Frustrated and a little anxious – perhaps this was some new 419 scam? – I rang up the advertised telephone number. “We have a problem with our website at the moment and we can’t take credit card payments. But I’d be happy to take your payment over the phone.” At that point something (call it a discerning spirit), told me the polite-friendly voice was being economical with the truth, but I decided to let it pass, as long as I could get the wretched booking out of the way.

Imagine my shock the following day when I received a call back from Virgin Nigeria to say there was a problem with my credit card payment. They ran through the information I had given them verbally and “found” the address details had been incorrectly entered, which had led to the card being declined. On pressing harder, I formed the distinct impression that it was a kind of subtle screening process. Then the helpful-caring voice let it slip that in fact internet credit card bookings were not accepted at all. Which begs the question: is Virgin Nigeria – our national carrier – also discriminating against Nigerians, albeit in a slyly accommodating way?

Finally, I made it to the airport for my flight. Gatwick airport was deserted, the shops were all closed, and the only sign of life was the cleaning crews hard at work, and of course the passengers struggling with vast amounts of luggage at the Virgin Nigeria check-in desk. Feeling like a leper banished to the small hours of the morning far away from civilized travellers, I then discovered that our flight was delayed for three hours, so we would have an interminable wait until take-off at 3am. No explanation was given, and our “compensation” was limited to a miserable 5 pound voucher which we could only spend at McDonald's, since every other place was closed. (However, the pilot later informed us that the delay was due to late arrival of our plane from Lagos .)
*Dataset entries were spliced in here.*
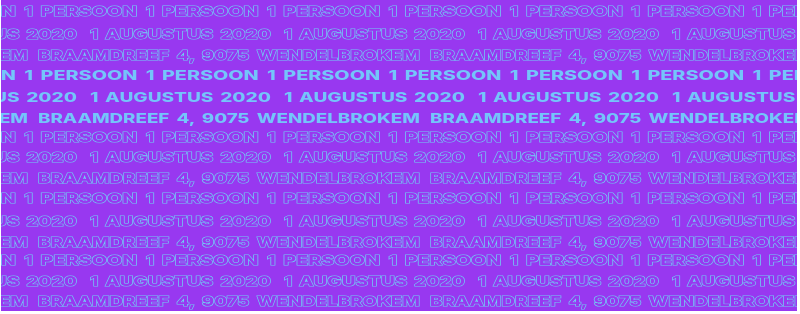
<!DOCTYPE html>
<html lang="nl">
<head>
<meta charset="utf-8">
<title>Ticketstrook</title>
<style>
:root {
  --purple: #9838f0;
  --sky: #74c5fa;
  --outline: #70d2f4;
  --paper: #ffffff;
}
* { box-sizing: border-box; margin: 0; padding: 0; }
html, body { width: 800px; height: 314px; overflow: hidden; background: var(--paper); }
.ticket {
  width: 796px;
  height: 311px;
  margin-left: 1px;
  padding-top: 2px;
  overflow: hidden;
  background: var(--purple);
  font: 800 13px/18px Inter, "Open Sans", sans-serif;
  text-transform: uppercase;
}
.band { display: flex; flex-direction: column; }
.row {
  display: flex;
  flex: none;
  height: 18px;
  margin-left: var(--start);
  transform: scaleX(var(--stretch));
  transform-origin: 0 50%;
}
.row span {
  flex: none;
  width: calc(var(--width) / var(--stretch));
  margin-right: calc(var(--space) / var(--stretch));
  white-space: nowrap;
  text-align: justify;
  text-align-last: justify;
}
.persons { --start: -98.5px; --width: 113px; --space: 8.4px; --stretch: 1.52; }
.date { --start: -105px; --width: 181px; --space: 13px; --stretch: 1.47; margin-top: var(--date-gap); }
.address { --start: -355px; --width: 382px; --space: 10px; --stretch: 1.44; margin-top: var(--address-gap); }
.outlined {
  color: var(--purple);
  -webkit-text-stroke: 1px var(--outline);
  paint-order: stroke fill;
}
.solid { color: var(--sky); }
.band-1 { --date-gap: 5px; --address-gap: 3px; }
.band-2 { --date-gap: 4px; --address-gap: 3px; margin-top: 2px; }
.band-3 { --date-gap: 2px; --address-gap: 3px; margin-top: 1px; }
.band-4 { --date-gap: 5px; --address-gap: 3px; margin-top: 2px; }
.band-5 { --date-gap: 3px; --address-gap: 2px; }
</style>
</head>
<body>
<main class="ticket">
  <section class="band band-1 outlined">
    <p class="row persons"><span>1 Persoon</span><span>1 Persoon</span><span>1 Persoon</span><span>1 Persoon</span><span>1 Persoon</span><span>1 Persoon</span><span>1 Persoon</span><span>1 Persoon</span></p>
    <p class="row date"><span>1 Augustus 2020</span><span>1 Augustus 2020</span><span>1 Augustus 2020</span><span>1 Augustus 2020</span><span>1 Augustus 2020</span></p>
    <p class="row address"><span>Braamdreef 4, 9075 Wendelbrokem</span><span>Braamdreef 4, 9075 Wendelbrokem</span><span>Braamdreef 4, 9075 Wendelbrokem</span></p>
  </section>
  <section class="band band-2 solid">
    <p class="row persons"><span>1 Persoon</span><span>1 Persoon</span><span>1 Persoon</span><span>1 Persoon</span><span>1 Persoon</span><span>1 Persoon</span><span>1 Persoon</span><span>1 Persoon</span></p>
    <p class="row date"><span>1 Augustus 2020</span><span>1 Augustus 2020</span><span>1 Augustus 2020</span><span>1 Augustus 2020</span><span>1 Augustus 2020</span></p>
    <p class="row address"><span>Braamdreef 4, 9075 Wendelbrokem</span><span>Braamdreef 4, 9075 Wendelbrokem</span><span>Braamdreef 4, 9075 Wendelbrokem</span></p>
  </section>
  <section class="band band-3 outlined">
    <p class="row persons"><span>1 Persoon</span><span>1 Persoon</span><span>1 Persoon</span><span>1 Persoon</span><span>1 Persoon</span><span>1 Persoon</span><span>1 Persoon</span><span>1 Persoon</span></p>
    <p class="row date"><span>1 Augustus 2020</span><span>1 Augustus 2020</span><span>1 Augustus 2020</span><span>1 Augustus 2020</span><span>1 Augustus 2020</span></p>
    <p class="row address"><span>Braamdreef 4, 9075 Wendelbrokem</span><span>Braamdreef 4, 9075 Wendelbrokem</span><span>Braamdreef 4, 9075 Wendelbrokem</span></p>
  </section>
  <section class="band band-4 outlined">
    <p class="row persons"><span>1 Persoon</span><span>1 Persoon</span><span>1 Persoon</span><span>1 Persoon</span><span>1 Persoon</span><span>1 Persoon</span><span>1 Persoon</span><span>1 Persoon</span></p>
    <p class="row date"><span>1 Augustus 2020</span><span>1 Augustus 2020</span><span>1 Augustus 2020</span><span>1 Augustus 2020</span><span>1 Augustus 2020</span></p>
    <p class="row address"><span>Braamdreef 4, 9075 Wendelbrokem</span><span>Braamdreef 4, 9075 Wendelbrokem</span><span>Braamdreef 4, 9075 Wendelbrokem</span></p>
  </section>
  <section class="band band-5 outlined">
    <p class="row persons"><span>1 Persoon</span><span>1 Persoon</span><span>1 Persoon</span><span>1 Persoon</span><span>1 Persoon</span><span>1 Persoon</span><span>1 Persoon</span><span>1 Persoon</span></p>
    <p class="row date"><span>1 Augustus 2020</span><span>1 Augustus 2020</span><span>1 Augustus 2020</span><span>1 Augustus 2020</span><span>1 Augustus 2020</span></p>
    <p class="row address"><span>Braamdreef 4, 9075 Wendelbrokem</span><span>Braamdreef 4, 9075 Wendelbrokem</span><span>Braamdreef 4, 9075 Wendelbrokem</span></p>
  </section>
</main>
</body>
</html>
Despite all this, I was pleasantly surprised by the demeanour of the airline staff. They were warm, and immensely patient with the endless packing and repacking many passengers were forced to do “on ground” to comply with the strict luggage requirements – one piece of hand luggage only weighing a maximum of 6kg; two pieces per passenger to be checked in weighing a maximum of 32kg each., a pretty generous allowance.

I was a little taken aback to be addressed as “dear” after getting used to the formality of being called “Madam” in Nigeria. The slightly patronising tone continued on board when we were sternly informed that if any passengers were reading a newspaper or book during the safety demonstration they should put it down and pay attention because, “Every plane is different.”

Perhaps all this is nit-picking, because we had a happy, comfortable flight, with the captain promising to take care of us, and they certainly did. The cabin crew were mostly Nigerians, with an English (female) Service manager, who kept an eye on things but generally left the others to get on with it. The atmosphere was very cordial and relaxed, which any frequent flyer knows is not always the case on board.

So, Virgin Nigeria, if you sort out your internet credit card bookings, I personally promise to defect from those Heathrow based airlines who love our money but treat us like aliens, and instead make the trek to Gatwick just to hear you call me “dear” and tuck my blanket in during the night.

Ronke is the Creative Director of Basepoint International, a Media Communications Company based in Lagos and London. She is a Member of the Institute of Linguists (UK) and Mensa.

This article was first published in NVS

1 comment:

Anonymous said...

check the link to this post. This story confirms what many people have being saying about virgin, they are going down fast, especially with local flights in nigeria. how can she even find something good to say about them.